“For your sixteenth? I don’t believe it. Your dad isn’t a jerk.”
I chose not to argue that. “Well, he’s determined this time.”
“Your mom would never put up with it. If he wanted you to have a family party, she’d let you have another one with your friends.” Meagan was on a roll and it wasn’t one that made me look good. “You know what I think? I think you’re having a party and you’re just not inviting me.”
She stared at me, daring me to correct her.
And I couldn’t hold her gaze.
Because she was right.
“Nice, Zoë,” she said, her tone more bitter than I’d ever heard it. Meagan is not a bitch - that I’d made her sound this way said more about me than about her. “Really nice. Here’s hoping that your new friends are more worth keeping than your old ones.” She started to walk away.
“But Meagan, it’s not like that...”
She paused to look back at me. “You can tell me any time how it is,” she said, her gaze hard. “But I know already that you won’t.”
I looked down at the stupid invitation, wishing I’d never gotten it. As much as I liked my new Pyr powers, it really sucked to have to keep everything secret from my best friend.
“Have fun at Trevor’s party,” Meagan added. “And don’t worry about me. I’ve got a new friend of my own.”
She slung her pack over one shoulder and marched down the hall, and I knew I couldn’t change her mind. I watched as she stopped beside the locker of the new girl, the one who had moved to our school this year.
The one I really didn’t like, although I couldn’t have said why.
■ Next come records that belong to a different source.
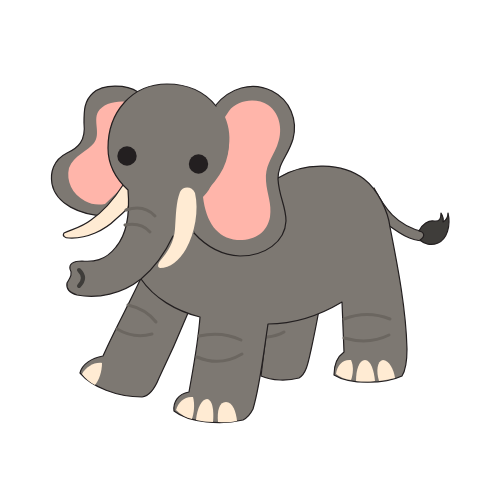
<!DOCTYPE html>
<html lang="en">
<head>
<meta charset="utf-8">
<title>Elephant</title>
<style>
:root {
  --paper: #ffffff;
  --skin: #7d7872;
  --fold: #6b6660;
  --ink: #231f20;
  --pink: #ffb5aa;
  --ivory: #ffebd3;
  --tuft: #3f3d3a;
}
html, body { margin: 0; background: var(--paper); overflow: hidden; }
svg { display: block; width: 500px; height: 500px; }
.skin { fill: var(--skin); }
.line { stroke: var(--ink); stroke-width: 1.2; stroke-linejoin: round; stroke-linecap: round; }
.open { fill: none; }
.pink { fill: var(--pink); }
.ivory { fill: var(--ivory); }
.tuft { fill: var(--tuft); }
.eye { fill: var(--ink); }
.fold { fill: none; stroke: var(--fold); stroke-width: 3; stroke-linecap: round; }
.nostril { fill: none; stroke: var(--tuft); stroke-width: 4; stroke-linecap: round; }
</style>
</head>
<body>
<svg viewBox="0 0 500 500" role="img" aria-label="Cartoon elephant">
  <g id="far-hind-leg">
    <path class="skin line" d="M268 318 L261 376 C272 381 288 381 299 378 C306 374 308 364 311 350 Q315 332 319 310 Z"/>
    <path class="fold" d="M267 337 Q277 336 284 332"/>
  </g>

  <g id="far-front-leg">
    <path class="skin line" d="M141 278 C130 302 115 329 103 356 C92 358 82 364 80 373 C92 387 117 397 142 397 C150 396 155 388 159 378 Q174 347 188 313 Z"/>
    <path class="ivory" d="M82 374 C86 367 94 362 102 363 C102 372 99 380 95 385 Q87 381 82 374 Z"/>
    <path class="fold" d="M128 305 Q146 309 156 322 M117 329 Q134 339 152 334"/>
  </g>

  <g id="tail">
    <path class="skin line" d="M374 188 C384 207 396 226 424 232 Q427 237 423 241 C408 240 398 232 388 225 Z"/>
    <path class="tuft line" d="M420 240 C426 236 424 232 419 231 C422 224 429 220 434 221 C440 222 441 218 441 213 Q444 218 443 222 Q448 219 448 213 C451 226 447 239 438 243 C431 246 424 244 420 240 Z"/>
  </g>

  <g id="body">
    <path class="skin line" d="M278 178 C305 161 343 163 364 179 C378 190 388 211 390 227 C396 258 406 306 407 349 Q407 368 402 376 C385 384 350 385 334 375 C334 364 337 357 344 352 L342 302 C322 314 296 324 268 324 C264 350 260 386 253 409 Q249 417 243 420 C222 425 189 423 174 411 C173 402 178 394 189 392 C193 369 198 344 200 317 C176 311 154 298 141 279 L180 200 Z"/>
    <path class="fold" d="M344 319 Q367 310 390 319 M344 338 Q369 345 389 335 M199 336 Q222 331 241 340 M197 357 Q220 367 242 354"/>
  </g>

  <g id="toenails" class="ivory">
    <path d="M336 374 C337 365 343 359 351 360 C354 366 353 375 351 380 Q342 379 336 374 Z"/>
    <path d="M356 381 C356 370 359 360 365 360 C371 360 374 371 375 381 Q366 382 356 381 Z"/>
    <path d="M379 381 C376 371 377 361 383 360 C389 360 394 370 395 378 Q387 380 379 381 Z"/>
    <path d="M176 410 C178 402 185 396 193 397 C195 404 194 413 192 419 Q183 417 176 410 Z"/>
    <path d="M196 420 C197 408 202 399 207 399 C213 400 214 412 213 422 Q204 422 196 420 Z"/>
    <path d="M218 422 C217 411 219 402 226 402 C233 402 236 412 237 421 Q228 423 218 422 Z"/>
  </g>

  <g id="left-ear">
    <path class="skin line" d="M138 92 C126 84 103 84 93 93 C84 101 84 111 84 123 C86 141 78 148 67 153 C53 160 50 173 52 184 C56 204 80 215 105 216 L135 190 Z"/>
    <path class="pink" d="M130 102 C117 100 103 103 98 112 C93 121 101 134 94 143 C88 151 74 155 69 168 C66 181 72 194 85 201 Q94 206 105 204 L130 180 Z"/>
  </g>
  <path id="left-tusk" class="ivory line" d="M123 185 C116 196 104 211 91 220 C82 227 73 229 64 233 C62 236 65 238 69 238 C87 239 105 230 116 219 Q123 213 128 208 L132 190 Z"/>

  <g id="right-ear">
    <path class="skin line" d="M215 106 C229 88 252 81 272 91 C290 100 298 120 293 139 C288 156 278 163 278 179 C279 197 286 206 286 221 C285 242 265 256 240 256 C219 255 204 244 194 233 L190 170 Z"/>
    <path class="pink" d="M229 111 C237 100 256 97 268 105 C281 114 283 132 277 146 C271 160 265 166 266 181 C267 195 272 203 270 217 C267 233 254 241 237 240 C217 238 206 222 203 197 Q210 190 213 181 C229 162 234 138 225 117 Z"/>
  </g>

  <g id="head">
    <path class="skin" d="M216 106 C204 91 187 84 167 84 C132 84 108 112 108 148 C108 165 115 178 128 190 C130 214 126 235 116 247 C105 261 93 262 82 261 C73 261 69 264 70 269 C73 274 70 278 67 283 C66 289 70 293 77 295 C98 299 122 294 141 279 C153 269 165 254 175 236 L194 233 Q202 216 203 194 C221 178 230 160 229 139 Q226 119 216 106 Z"/>
    <path class="line open" d="M216 106 C204 91 187 84 167 84 C132 84 108 112 108 148 C108 165 115 178 128 190 C130 214 126 235 116 247 C105 261 93 262 82 261 C73 261 69 264 70 269 C73 274 70 278 67 283 C66 289 70 293 77 295 C98 299 122 294 141 279 C153 269 165 253 173 236"/>
    <path class="fold" d="M126 210 Q144 204 155 216 M125 225 Q141 222 150 232"/>
    <path class="nostril" d="M79 270 Q87 278 79 286"/>
    <circle class="eye" cx="127" cy="156" r="9.7"/>
    <circle class="eye" cx="198.500" cy="164" r="9.7"/>
  </g>

  <path id="right-tusk" class="ivory" d="M180 192 C183 186 192 186 195 193 C199 210 195 233 186 249 C179 261 170 268 160 268 C157 267 158 264 160 261 C168 252 174 242 175 229 C176 215 176 202 180 192 Z"/>
</svg>
</body>
</html>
Jessica has dark hair and dark eyes. She’s slim and pretty and quiet. She’s another math whiz, so she and Meagan bonded in the land where calculating derivatives is as easy as pie. (Pi, maybe. As in recalling the first 100 digits of. So not my territory. Never mind citizenship: I don’t even have a visitor’s visa to that place.) The thing is, I should have liked Jessica, there was no reason why I shouldn’t.
But she gave me the creeps.
I always felt like she was hiding something. It wasn’t just that she wore really baggy clothes - like she’d raided her brother’s closet - or even that she kept a baseball hat jammed over her head all the time.
She smiled at Meagan and hugged her, then over Meagan’s shoulder smiled at me. There was something hungry about that smile, something completely untrustworthy.
Like she had a big secret. As someone who has a pretty hefty secret myself, I think I know something about it.
That smile sent a shudder right down my spine.
And gave me the worst feeling I’ve ever had in my life.
Then it was gone. As if I had imagined it.
Was Meagan in danger? Or was I just seeing things that weren’t there because I was lonely and jealous? It didn’t much matter either way - Meagan wasn’t going to listen to any advice I might give her.
I kicked my locker shut, jammed the invitation into my pack and headed home.
I had no idea how to fix this, and no one to ask.
All this week OTER will be spotlighting award-winning author Deborah Cooke. Today we have, WINGING IT, the first installment in Cooke's Young Adult The Dragon's Diaries.
THE PRIZE: Two lucky reader will have the chance to win the either first two titles, FLYING BLIND and WINGING IT from Cooke's The Dragon Diaries or FLASHFIRE and KISS OF FIRE book seven (7) and one (1).
To enter contest you will need to stop back each day, read the excerpt posted and answer the question or questions of the day.
Tuesday Question: Who is the Keeper of the Covenant?
Contest is open to ALL readers.
Contest runs until January 22
I will contact winners directly on January 23